Finding out how much it will cost

Before making a choice as to who will do the conveyancing, you should be advised to find out the probable costs of the conveyancing. It is important to contact more than one solicitor or licensed conveyancer as there is no set scale of fees for conveyancing. You should:

Check whether the figure quoted is a fixed fee or depends on how much work is involved.

Check that the figure includes stamp duty, search fees, land registration fees, expenses and VAT and get a breakdown of these costs.

Find out what charges, if any, will be made if the sale falls through before contracts are exchanged.

Enquiries made by the Solicitor or, in England and Wales, the Licensed Conveyancer

Once you have instructed the solicitor or, in England and Wales, a conveyancer, the seller’s solicitor or the licensed conveyancer draws up a contract which will eventually be signed by you and the seller. However, before the contract can be signed, your solicitor or licensed conveyancer must make sure that there are no problems with the ownership of the property, rights of way, access, or future developments in the area that might affect the property. This is called ‘making enquiries and searches’. The solicitor or licensed conveyancer makes the enquiries and searches as follows:

Local Searches

These are enquiries made to the local authority about any matters which affect the property which involve the local authority, such as whether there is a compulsory purchase order on the property. Local searches also include questions about any proposed changes or development in the area that might affect the property such as roads, housing, shops. During the local search, the local Land Charges Register is also checked. This gives information about any matter which affects the property such as tree preservation orders, if it is a listed building or in a conservation area; and
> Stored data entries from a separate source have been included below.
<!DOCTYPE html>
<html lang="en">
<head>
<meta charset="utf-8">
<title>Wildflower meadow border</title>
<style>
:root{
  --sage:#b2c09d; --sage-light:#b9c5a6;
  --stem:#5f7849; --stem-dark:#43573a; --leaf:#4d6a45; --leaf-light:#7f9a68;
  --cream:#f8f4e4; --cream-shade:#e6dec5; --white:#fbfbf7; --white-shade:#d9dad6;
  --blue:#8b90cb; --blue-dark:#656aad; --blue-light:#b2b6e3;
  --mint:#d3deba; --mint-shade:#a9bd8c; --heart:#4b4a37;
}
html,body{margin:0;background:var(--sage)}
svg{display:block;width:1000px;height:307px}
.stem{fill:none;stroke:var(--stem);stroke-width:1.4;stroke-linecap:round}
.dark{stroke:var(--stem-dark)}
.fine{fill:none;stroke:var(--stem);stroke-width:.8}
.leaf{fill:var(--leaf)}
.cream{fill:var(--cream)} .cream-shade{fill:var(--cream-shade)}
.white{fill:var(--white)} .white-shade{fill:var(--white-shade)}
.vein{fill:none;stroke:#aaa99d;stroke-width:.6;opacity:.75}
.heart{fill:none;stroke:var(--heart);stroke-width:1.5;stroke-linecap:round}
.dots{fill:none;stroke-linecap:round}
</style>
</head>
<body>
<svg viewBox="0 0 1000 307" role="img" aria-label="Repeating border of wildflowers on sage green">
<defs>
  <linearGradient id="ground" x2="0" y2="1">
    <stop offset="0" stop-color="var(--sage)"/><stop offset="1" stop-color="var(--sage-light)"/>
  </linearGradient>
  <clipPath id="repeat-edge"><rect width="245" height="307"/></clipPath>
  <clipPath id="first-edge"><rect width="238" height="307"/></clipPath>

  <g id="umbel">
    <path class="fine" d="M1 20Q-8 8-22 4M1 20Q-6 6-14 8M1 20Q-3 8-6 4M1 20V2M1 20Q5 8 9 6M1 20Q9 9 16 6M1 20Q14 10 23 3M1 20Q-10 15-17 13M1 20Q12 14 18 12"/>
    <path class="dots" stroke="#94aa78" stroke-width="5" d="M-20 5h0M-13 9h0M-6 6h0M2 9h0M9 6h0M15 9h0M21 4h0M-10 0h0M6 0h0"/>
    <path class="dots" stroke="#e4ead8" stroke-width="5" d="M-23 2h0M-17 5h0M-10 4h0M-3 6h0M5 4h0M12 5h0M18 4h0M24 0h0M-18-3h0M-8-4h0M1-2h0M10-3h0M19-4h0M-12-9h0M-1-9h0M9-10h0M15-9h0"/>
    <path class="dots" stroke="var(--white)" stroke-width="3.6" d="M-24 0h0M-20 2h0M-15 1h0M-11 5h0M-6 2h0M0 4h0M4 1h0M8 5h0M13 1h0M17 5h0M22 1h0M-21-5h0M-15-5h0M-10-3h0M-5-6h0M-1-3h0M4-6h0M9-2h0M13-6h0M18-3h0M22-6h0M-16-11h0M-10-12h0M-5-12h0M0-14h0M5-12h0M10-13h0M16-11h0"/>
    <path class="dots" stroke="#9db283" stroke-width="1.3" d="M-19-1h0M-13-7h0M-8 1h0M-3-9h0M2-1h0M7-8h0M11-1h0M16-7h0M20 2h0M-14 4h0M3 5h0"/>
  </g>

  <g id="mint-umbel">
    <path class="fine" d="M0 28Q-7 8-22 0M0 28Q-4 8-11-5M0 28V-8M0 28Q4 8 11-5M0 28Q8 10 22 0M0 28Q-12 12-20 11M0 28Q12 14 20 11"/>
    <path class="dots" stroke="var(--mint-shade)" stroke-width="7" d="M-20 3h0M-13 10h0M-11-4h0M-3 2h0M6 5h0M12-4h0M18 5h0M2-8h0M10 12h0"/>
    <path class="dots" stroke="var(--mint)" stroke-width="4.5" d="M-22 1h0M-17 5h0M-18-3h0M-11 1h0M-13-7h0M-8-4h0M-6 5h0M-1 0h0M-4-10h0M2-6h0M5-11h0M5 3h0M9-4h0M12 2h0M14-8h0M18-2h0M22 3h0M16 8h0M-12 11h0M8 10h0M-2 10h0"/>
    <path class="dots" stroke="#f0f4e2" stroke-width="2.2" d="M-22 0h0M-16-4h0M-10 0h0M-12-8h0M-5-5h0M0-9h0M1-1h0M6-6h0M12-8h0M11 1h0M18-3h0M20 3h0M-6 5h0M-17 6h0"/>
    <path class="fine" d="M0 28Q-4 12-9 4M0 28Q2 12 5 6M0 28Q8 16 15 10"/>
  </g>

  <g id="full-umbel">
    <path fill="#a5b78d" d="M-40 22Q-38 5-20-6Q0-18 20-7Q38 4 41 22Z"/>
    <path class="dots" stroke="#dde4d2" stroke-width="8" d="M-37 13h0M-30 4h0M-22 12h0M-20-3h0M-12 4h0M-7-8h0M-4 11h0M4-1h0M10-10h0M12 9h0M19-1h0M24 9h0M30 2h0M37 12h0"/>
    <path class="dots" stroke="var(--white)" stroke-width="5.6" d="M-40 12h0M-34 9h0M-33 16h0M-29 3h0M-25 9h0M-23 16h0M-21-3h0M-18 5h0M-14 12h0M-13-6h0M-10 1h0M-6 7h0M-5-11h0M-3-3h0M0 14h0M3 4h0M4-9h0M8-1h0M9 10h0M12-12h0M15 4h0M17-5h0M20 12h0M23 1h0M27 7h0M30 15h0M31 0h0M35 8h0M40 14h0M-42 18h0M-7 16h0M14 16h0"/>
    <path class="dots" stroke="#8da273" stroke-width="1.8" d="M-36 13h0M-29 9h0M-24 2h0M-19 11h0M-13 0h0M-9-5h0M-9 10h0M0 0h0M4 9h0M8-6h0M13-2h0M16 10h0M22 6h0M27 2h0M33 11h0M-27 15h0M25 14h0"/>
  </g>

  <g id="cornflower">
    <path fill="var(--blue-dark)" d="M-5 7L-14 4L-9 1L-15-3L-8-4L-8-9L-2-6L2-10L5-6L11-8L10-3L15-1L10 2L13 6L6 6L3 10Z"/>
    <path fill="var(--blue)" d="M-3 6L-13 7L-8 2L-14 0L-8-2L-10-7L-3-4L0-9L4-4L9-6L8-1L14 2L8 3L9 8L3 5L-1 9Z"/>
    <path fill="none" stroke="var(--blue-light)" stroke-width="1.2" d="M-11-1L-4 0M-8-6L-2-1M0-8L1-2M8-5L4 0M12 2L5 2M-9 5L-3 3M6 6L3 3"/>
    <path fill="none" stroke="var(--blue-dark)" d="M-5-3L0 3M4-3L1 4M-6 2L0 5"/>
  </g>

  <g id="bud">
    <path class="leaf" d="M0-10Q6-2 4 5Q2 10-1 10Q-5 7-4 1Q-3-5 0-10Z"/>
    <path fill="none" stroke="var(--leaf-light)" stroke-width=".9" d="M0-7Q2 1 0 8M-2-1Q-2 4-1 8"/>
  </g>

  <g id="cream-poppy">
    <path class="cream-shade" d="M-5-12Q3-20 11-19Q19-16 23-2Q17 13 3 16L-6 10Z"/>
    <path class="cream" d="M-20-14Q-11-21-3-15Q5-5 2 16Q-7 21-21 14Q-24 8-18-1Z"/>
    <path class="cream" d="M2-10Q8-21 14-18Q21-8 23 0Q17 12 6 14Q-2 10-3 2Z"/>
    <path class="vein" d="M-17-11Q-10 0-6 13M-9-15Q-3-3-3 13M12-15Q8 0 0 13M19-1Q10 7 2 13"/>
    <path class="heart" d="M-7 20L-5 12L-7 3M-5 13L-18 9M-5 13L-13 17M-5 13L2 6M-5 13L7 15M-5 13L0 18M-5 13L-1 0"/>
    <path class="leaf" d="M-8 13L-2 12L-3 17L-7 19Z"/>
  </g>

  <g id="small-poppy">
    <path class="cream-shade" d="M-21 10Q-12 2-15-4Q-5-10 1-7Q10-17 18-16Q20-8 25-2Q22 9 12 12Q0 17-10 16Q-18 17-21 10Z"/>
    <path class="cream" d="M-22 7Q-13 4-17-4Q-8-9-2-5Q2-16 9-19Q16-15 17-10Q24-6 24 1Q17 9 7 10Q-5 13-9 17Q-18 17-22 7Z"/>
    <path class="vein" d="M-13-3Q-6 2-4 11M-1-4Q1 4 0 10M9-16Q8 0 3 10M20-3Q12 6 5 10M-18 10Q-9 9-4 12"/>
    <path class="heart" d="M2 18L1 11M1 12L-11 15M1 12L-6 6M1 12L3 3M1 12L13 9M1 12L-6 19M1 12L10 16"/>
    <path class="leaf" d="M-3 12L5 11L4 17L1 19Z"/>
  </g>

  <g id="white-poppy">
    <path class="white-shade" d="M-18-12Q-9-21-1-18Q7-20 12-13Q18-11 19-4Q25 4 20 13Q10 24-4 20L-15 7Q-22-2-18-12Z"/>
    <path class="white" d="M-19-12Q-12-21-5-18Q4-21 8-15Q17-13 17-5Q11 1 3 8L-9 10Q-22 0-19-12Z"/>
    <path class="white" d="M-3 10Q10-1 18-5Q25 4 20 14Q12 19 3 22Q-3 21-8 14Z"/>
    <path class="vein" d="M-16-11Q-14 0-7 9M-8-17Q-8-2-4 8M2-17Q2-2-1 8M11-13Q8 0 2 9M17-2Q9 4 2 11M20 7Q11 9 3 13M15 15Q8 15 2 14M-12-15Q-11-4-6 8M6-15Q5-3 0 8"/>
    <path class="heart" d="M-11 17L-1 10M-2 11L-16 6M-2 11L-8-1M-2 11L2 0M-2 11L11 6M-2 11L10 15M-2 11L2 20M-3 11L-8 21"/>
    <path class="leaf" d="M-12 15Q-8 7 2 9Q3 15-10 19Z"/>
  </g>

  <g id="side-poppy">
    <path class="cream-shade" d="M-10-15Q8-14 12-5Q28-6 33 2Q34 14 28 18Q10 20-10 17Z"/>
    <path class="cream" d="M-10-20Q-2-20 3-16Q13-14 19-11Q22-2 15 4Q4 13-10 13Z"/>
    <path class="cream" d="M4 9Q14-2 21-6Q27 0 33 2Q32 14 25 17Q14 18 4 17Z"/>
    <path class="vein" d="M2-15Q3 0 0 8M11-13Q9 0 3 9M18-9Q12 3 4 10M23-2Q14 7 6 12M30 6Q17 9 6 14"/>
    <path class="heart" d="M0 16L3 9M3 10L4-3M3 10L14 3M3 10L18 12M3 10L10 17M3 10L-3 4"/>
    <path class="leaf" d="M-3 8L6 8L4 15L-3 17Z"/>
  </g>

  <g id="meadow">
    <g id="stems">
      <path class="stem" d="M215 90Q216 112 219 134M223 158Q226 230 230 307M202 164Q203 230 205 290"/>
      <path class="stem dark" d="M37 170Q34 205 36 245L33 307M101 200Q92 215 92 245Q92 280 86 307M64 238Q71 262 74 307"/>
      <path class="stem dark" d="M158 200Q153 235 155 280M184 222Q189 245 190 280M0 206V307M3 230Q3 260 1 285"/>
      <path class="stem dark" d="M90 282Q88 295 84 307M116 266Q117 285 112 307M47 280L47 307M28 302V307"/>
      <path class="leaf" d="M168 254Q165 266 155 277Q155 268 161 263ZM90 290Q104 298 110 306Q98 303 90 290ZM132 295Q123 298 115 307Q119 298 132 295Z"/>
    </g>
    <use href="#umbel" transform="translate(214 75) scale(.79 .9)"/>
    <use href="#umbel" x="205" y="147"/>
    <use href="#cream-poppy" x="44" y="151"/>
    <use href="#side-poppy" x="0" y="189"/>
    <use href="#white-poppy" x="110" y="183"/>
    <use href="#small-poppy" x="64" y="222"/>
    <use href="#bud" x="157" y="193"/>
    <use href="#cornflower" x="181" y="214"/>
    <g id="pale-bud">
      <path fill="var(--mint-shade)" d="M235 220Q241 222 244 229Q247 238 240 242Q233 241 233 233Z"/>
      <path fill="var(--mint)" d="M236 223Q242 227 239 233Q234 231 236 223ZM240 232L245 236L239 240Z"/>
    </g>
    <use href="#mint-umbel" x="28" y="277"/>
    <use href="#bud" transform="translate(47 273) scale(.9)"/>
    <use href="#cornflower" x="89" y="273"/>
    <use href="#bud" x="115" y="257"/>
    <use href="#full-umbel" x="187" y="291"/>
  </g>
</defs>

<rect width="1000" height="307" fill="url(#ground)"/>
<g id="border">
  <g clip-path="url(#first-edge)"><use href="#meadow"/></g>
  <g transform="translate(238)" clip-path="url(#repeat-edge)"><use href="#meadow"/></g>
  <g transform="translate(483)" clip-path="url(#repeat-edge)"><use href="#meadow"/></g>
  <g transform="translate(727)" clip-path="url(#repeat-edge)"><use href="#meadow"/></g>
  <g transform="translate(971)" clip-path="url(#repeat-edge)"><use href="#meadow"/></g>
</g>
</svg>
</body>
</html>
Enquiries made to the seller by the solicitor or, in England and Wales, a licensed conveyancer.

These are a set of standard questions about the property, boundaries, neighbour disputes and fixtures and fittings that will remain in the property. There may also be additional questions that the solicitor or licensed conveyancer thinks are necessary, such as the transferability of guarantees for any work done on the house, for example, a damp proof course; and from the Land Registry.

Arranging to pay the 10% deposit
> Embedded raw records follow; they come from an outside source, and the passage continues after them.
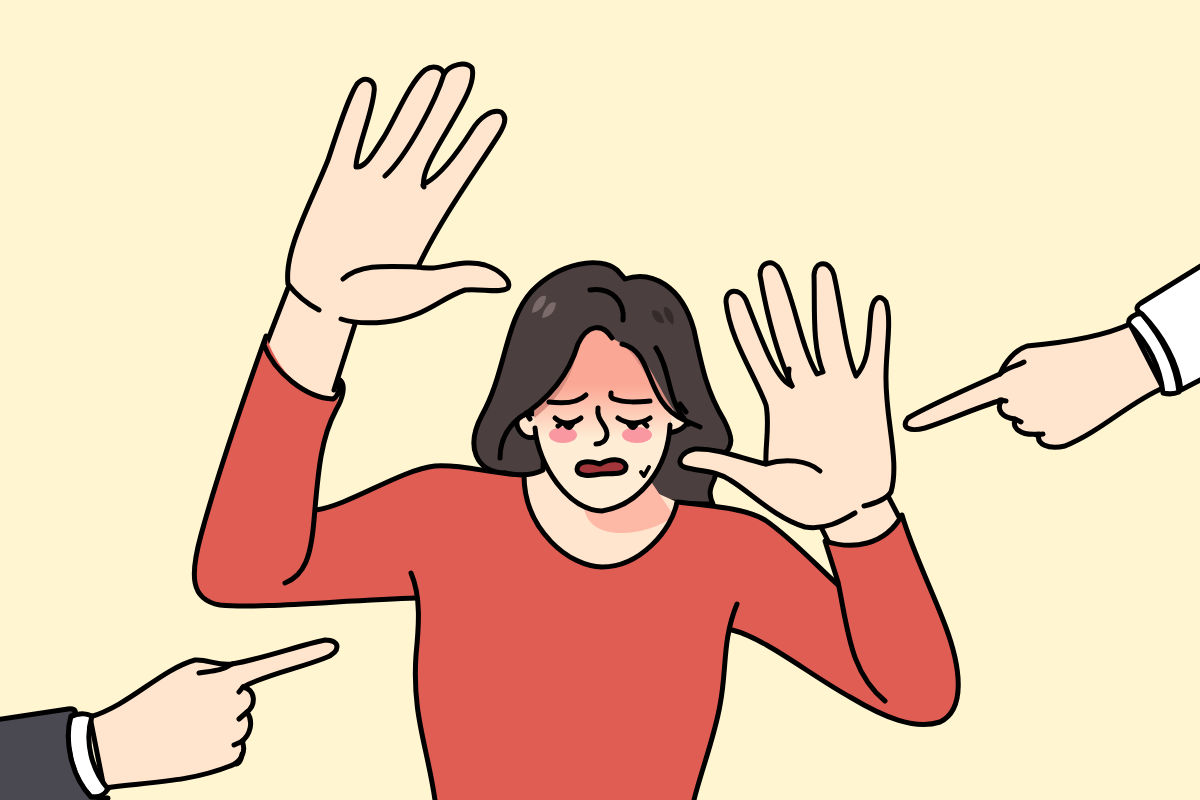
<!DOCTYPE html>
<html lang="en">
<head>
<meta charset="utf-8">
<title>Blamed woman shielding herself</title>
<style>
:root{--paper:#fff5d1;--ink:#000;--skin:#ffe4ce;--face:#ffecd4;--flush:#fba795;--blush:#f998a0;--sweater:#e05d53;--hair:#4c3f3f;--shine:#7b6a6a;--suit:#4a4850;--white:#fff;--mouth:#a3363a}
html,body{margin:0;height:100%;overflow:hidden;background:var(--paper)}
svg{display:block;width:1200px;height:800px}
.outline{stroke:var(--ink);stroke-width:5;stroke-linecap:round;stroke-linejoin:round}
.line{fill:none}
.skin{fill:var(--skin)}
.sweater{fill:var(--sweater)}
.hair{fill:var(--hair)}
.face{fill:var(--face)}
.white{fill:var(--white)}
.suit{fill:var(--suit)}
.none{stroke:none}
</style>
</head>
<body>
<svg viewBox="0 0 1200 800" role="img" aria-label="A distressed woman in a red sweater raises both hands while two hands point at her">
<defs>
<linearGradient id="flush" x1="0" y1="0" x2="0" y2="1">
<stop offset="0" stop-color="#fba795"/><stop offset=".55" stop-color="#fba795"/><stop offset="1" stop-color="#fba795" stop-opacity="0"/>
</linearGradient>
<clipPath id="face-clip"><path d="M535 428C538 465 568 510 602 511C640 505 668 468 670 425C685 350 640 320 600 320C560 325 530 370 535 428Z"/></clipPath>
<clipPath id="neck-clip"><path d="M524 476C524 530 570 567 602 567C640 567 672 530 677 502L650 470H540Z"/></clipPath>
</defs>
<rect width="1200" height="800" fill="var(--paper)"/>

<g id="hair-back" class="outline">
<path class="hair" d="M617 270C600 256 560 262 532 291C505 320 506 372 482 415C465 447 476 472 505 473L545 495L650 495C668 504 690 504 713 504C709 495 709 490 714 480L722 456C735 446 732 436 724 420C707 392 702 368 694 330C682 286 652 270 625 279Z"/>
</g>

<g id="neck">
<path class="skin" d="M524 472L524 476C524 530 570 567 602 567C640 567 672 530 677 502L650 490L640 450H545Z"/>
<path d="M584 508C590 545 650 535 674 516L650 480Z" fill="#fdb9a6" clip-path="url(#neck-clip)"/>
</g>

<g id="wrists" class="outline skin">
<path d="M288 287L264 345C280 378 310 398 336 399L355 323Z" stroke="none"/>
<path class="line" d="M288 288L266 345M355 324L334 390"/>
<path d="M822 529L830 544C852 550 885 544 902 518L888 496L850 505Z" stroke="none"/>
<path class="line" d="M822 529L829 543M888 496L899 517"/>
</g>

<g id="sweater" class="outline">
<path class="sweater none" d="M266 336C245 395 216 480 201 535C190 575 190 600 220 605C260 609 345 600 417 598C420 620 415 650 415 690C418 730 429 755 435 800H694C700 775 715 735 720 705C724 675 724 655 732 630C765 638 810 675 850 697C885 718 915 730 940 722C965 710 962 670 945 625C932 590 912 550 902 515C885 546 852 550 825 541L838 585C815 564 790 537 765 520C745 508 710 506 677 502C672 530 640 567 602 567C570 567 524 530 524 475C490 474 462 464 435 466C400 470 350 506 316 510C318 475 322 440 336 410L341 380L336 399C310 398 280 378 266 336Z"/>
<path class="line" d="M316 510C350 505 400 470 435 466C465 464 490 474 524 475C524 530 570 567 602 567C640 567 672 530 677 502C710 506 745 508 765 520C790 537 815 564 838 585"/>
<path class="line" d="M285 583C305 575 311 556 314 520C318 475 320 440 336 410C343 398 346 385 340 380C340 388 339 396 333 399C306 398 274 372 264 345L266 336C245 395 216 480 201 535C190 575 190 600 220 605C260 609 345 600 417 598"/>
<path class="line" d="M411 573C421 596 419 625 416 655C412 715 427 745 435 800M737 604C722 640 727 670 720 705C715 735 700 775 694 800"/>
<path class="line" d="M732 630C765 638 810 675 850 697C885 718 915 730 940 722C965 710 962 670 945 625C932 590 912 550 902 515C885 546 852 550 825 541L838 582C848 630 850 672 885 701"/>
</g>

<g id="head" class="outline">
<path class="hair" d="M545 385L543 470C530 477 515 475 505 473" />
<path class="skin" d="M538 414C520 412 513 420 519 430C524 438 531 439 537 436ZM668 402C684 394 694 402 691 415C688 426 679 432 668 433Z"/>
<path class="face none" d="M535 428C538 465 568 510 602 511C640 505 668 468 670 425C685 350 640 320 600 320C560 325 530 370 535 428Z"/>
<g clip-path="url(#face-clip)" stroke="none">
<rect x="525" y="320" width="160" height="118" fill="url(#flush)"/>
<path d="M577 348C574 380 552 405 532 420V340ZM622 344C645 365 650 390 675 412V340Z" fill="#d98d7f"/>
<g fill="var(--blush)"><ellipse cx="563" cy="435" rx="14" ry="8"/><ellipse cx="637" cy="435" rx="15" ry="8"/></g>
</g>
<path class="line" d="M535 428C538 465 568 510 602 511C640 505 668 468 670 425"/>
<g id="front-locks">
<path class="hair none" d="M612 338C602 322 587 325 578 344C568 374 548 402 522 414L500 400L530 300L600 275L670 300L705 425L690 425C660 408 654 352 622 344Z"/>
<path class="line" d="M612 338C602 322 587 325 578 344C568 378 545 402 518 419C505 430 500 444 500 458"/>
<path class="line" d="M622 344C655 352 644 402 684 420L700 427M656 348C672 372 666 402 689 424M590 290C612 287 625 302 623 320M526 413L530 419M680 404L686 412"/>
<g stroke="none">
<path fill="var(--shine)" d="M532 313C533 302 540 294 546 296C546 305 539 312 532 313ZM542 318C544 306 552 300 556 303C555 312 550 317 542 318Z"/>
<path fill="#352b2b" d="M652 311C656 308 664 315 664 323C657 324 652 318 652 311ZM664 307C670 306 676 317 673 325C667 321 663 313 664 307Z"/>
</g>
</g>
<g id="features">
<path class="line" d="M549 402C565 404 578 403 586 395M611 393Q610 398 614 399C625 403 638 402 650 401"/>
<path class="line" d="M555 418C562 425 574 424 581 418M618 418C628 425 641 424 650 418M562 423L558 426M644 423L647 426"/>
<path d="M562 422Q569 436 575 422ZM626 422Q633 436 639 422Z" stroke-width="2"/>
<path class="line" d="M598 408C596 421 608 425 607 435C606 441 601 444 596 444"/>
<path d="M577 469C578 460 590 461 600 464C610 458 623 458 626 466C627 476 609 473 601 474C591 476 577 477 577 469Z" fill="var(--mouth)"/>
<path class="line" d="M641 472L644 476L649 467" stroke-width="4"/>
</g>
</g>

<g id="raised-hand-left" class="outline">
<path class="skin none" d="M288 284C284 250 310 205 328 160C338 130 348 98 357 84C365 75 376 80 374 92C372 115 356 150 356 167C366 168 374 152 384 137C397 115 410 82 425 70C434 64 442 68 444 74C450 64 466 61 472 68C476 82 462 105 452 122C440 144 422 172 424 187C440 180 458 152 472 130C480 117 492 109 501 112C508 117 504 127 498 136C475 172 440 220 418 267C440 272 460 258 485 265C500 270 512 281 508 288C500 294 480 288 465 290C440 298 425 318 385 322C365 324 350 322 341 319L319 310Q300 302 288 284Z"/>
<path class="line" d="M319 310Q300 300 288 284C284 250 310 205 328 160C338 130 348 98 357 84C365 75 376 80 374 92C372 115 356 150 356 167C366 168 374 152 384 137C397 115 410 82 425 70C434 64 442 68 444 74C450 64 466 61 472 68C476 82 462 105 452 122C440 144 420 172 424 187C422 185 423 184 426 183C442 174 458 152 472 130C480 117 492 109 501 112C508 117 504 127 498 136C475 172 440 220 418 267C440 272 460 258 485 265C500 270 512 281 508 288C500 294 480 288 465 290C440 298 425 318 385 322C365 324 350 322 341 319"/>
<path class="line" d="M444 74C436 100 408 155 385 176M343 279C360 264 385 266 418 267"/>
</g>

<g id="raised-hand-right" class="outline">
<path class="skin none" d="M864 506Q885 500 891 492C900 460 885 420 886 375C886 350 892 320 886 302C880 293 873 298 871 312C868 340 870 360 856 376C845 350 842 310 834 275C830 260 815 260 814 275C815 310 812 345 822 372L817 374C800 345 795 300 780 270C773 258 760 262 760 275C766 310 775 350 791 386C775 380 760 335 746 300C740 288 726 288 726 302C730 340 755 375 766 405C770 425 765 445 766 464C745 460 720 448 695 449C680 452 676 464 684 467C700 472 715 470 730 480C750 492 775 518 805 527C825 530 840 522 855 513Z"/>
<path class="line" d="M864 506Q885 501 891 492C900 460 885 420 886 375C886 350 892 320 886 302C880 293 873 298 871 312C868 340 870 360 856 376C845 350 842 310 834 275C830 260 815 260 814 275C815 310 812 345 823 372L817 374C800 345 795 300 780 270C773 258 760 262 760 275C766 310 775 350 792 386C775 380 760 335 746 300C740 288 726 288 726 302C730 340 755 375 766 405C770 425 765 445 766 464C745 460 720 448 695 449C680 452 676 464 684 467C700 472 715 470 730 480C750 492 775 518 805 527C825 530 840 522 855 513"/>
<path class="line" d="M766 464C785 458 808 460 820 471M792 386C788 380 788 375 789 369"/>
</g>

<g id="pointing-hand-right" class="outline">
<path class="skin" d="M1130 324C1100 338 1060 343 1027 346C1015 350 1005 362 1000 374C970 388 930 405 908 418C900 428 910 432 925 428C950 420 975 408 1002 400C995 410 1003 418 1015 419C1012 428 1020 436 1039 434C1036 444 1048 450 1065 446C1100 432 1130 402 1163 388Z"/>
<path class="line" d="M1000 374C1007 367 1015 367 1024 362M1000 400L1006 401M1015 419L1021 422M1036 435L1043 434"/>
<path class="white" d="M1129 324C1127 318 1136 313 1142 314C1162 338 1176 364 1179 392C1172 395 1167 394 1163 393C1160 365 1147 342 1129 324Z"/>
<path class="white" d="M1204 264L1141 303C1135 307 1136 311 1142 314C1162 335 1178 362 1181 390L1204 378Z"/>
</g>

<g id="pointing-hand-left" class="outline">
<path class="skin" d="M90 717C130 705 160 670 195 660C208 659 217 666 232 664C265 658 300 645 325 640C341 640 341 652 325 658C300 668 265 675 243 687C256 690 256 705 247 712C254 722 250 735 242 741C247 752 240 763 230 766C190 782 150 782 104 788Z"/>
<path class="line" d="M199 673C212 671 222 671 232 664M243 687L239 692M247 712L239 719M243 741L234 745M242 754Q241 763 236 764"/>
<path class="white" d="M70 717C78 713 86 713 92 716C84 742 92 770 108 789C104 796 97 797 91 797C72 778 64 744 70 717Z"/>
<path class="suit" d="M-5 720L68 709C76 708 78 713 71 716C64 740 71 776 91 797L108 798L106 805H-5Z"/>
<path class="white none" d="M74 720C80 716 85 716 88 718C82 744 89 772 104 790C101 794 97 795 93 794C75 774 69 746 74 720Z"/>
</g>
</svg>
</body>
</html>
While the survery, etc., is being performed, you should decide how you will pay the deposit that has to be made when the contracts are exchanged. This deposit is usually 10% of the price of the home price. However, it is sometimes possible to come to an agreement to pay a smaller deposit.

Exchange of contracts

The final contract between you and the seller is prepared when:

The solicitor (or licensed conveyancer) and you are satisfied with the final outcome of all the enquiries,

Any surveyor’s report has been received and any necessary action taken,

The formal mortgage offer has been received,

Arrangements about the payment of the 10% deposit have been made,

The date of completion has been agreed.

You and the seller each have a copy of the
final contract which you must sign. These
signed contracts are then exchanged. At exchange of contracts both you and the seller are legally bound by the contract and the sale of the house has to go ahead. If you drop out, you will lose your deposit.


Completion of the purchase usually takes place about four weeks after exchange of contracts, although it can be earlier. On the day agreed for completion:

The mortgage lender releases the money.

The deeds to the property are handed over to your solicitor or licensed conveyancer.

The seller must hand over the keys and leave the property by an agreed time.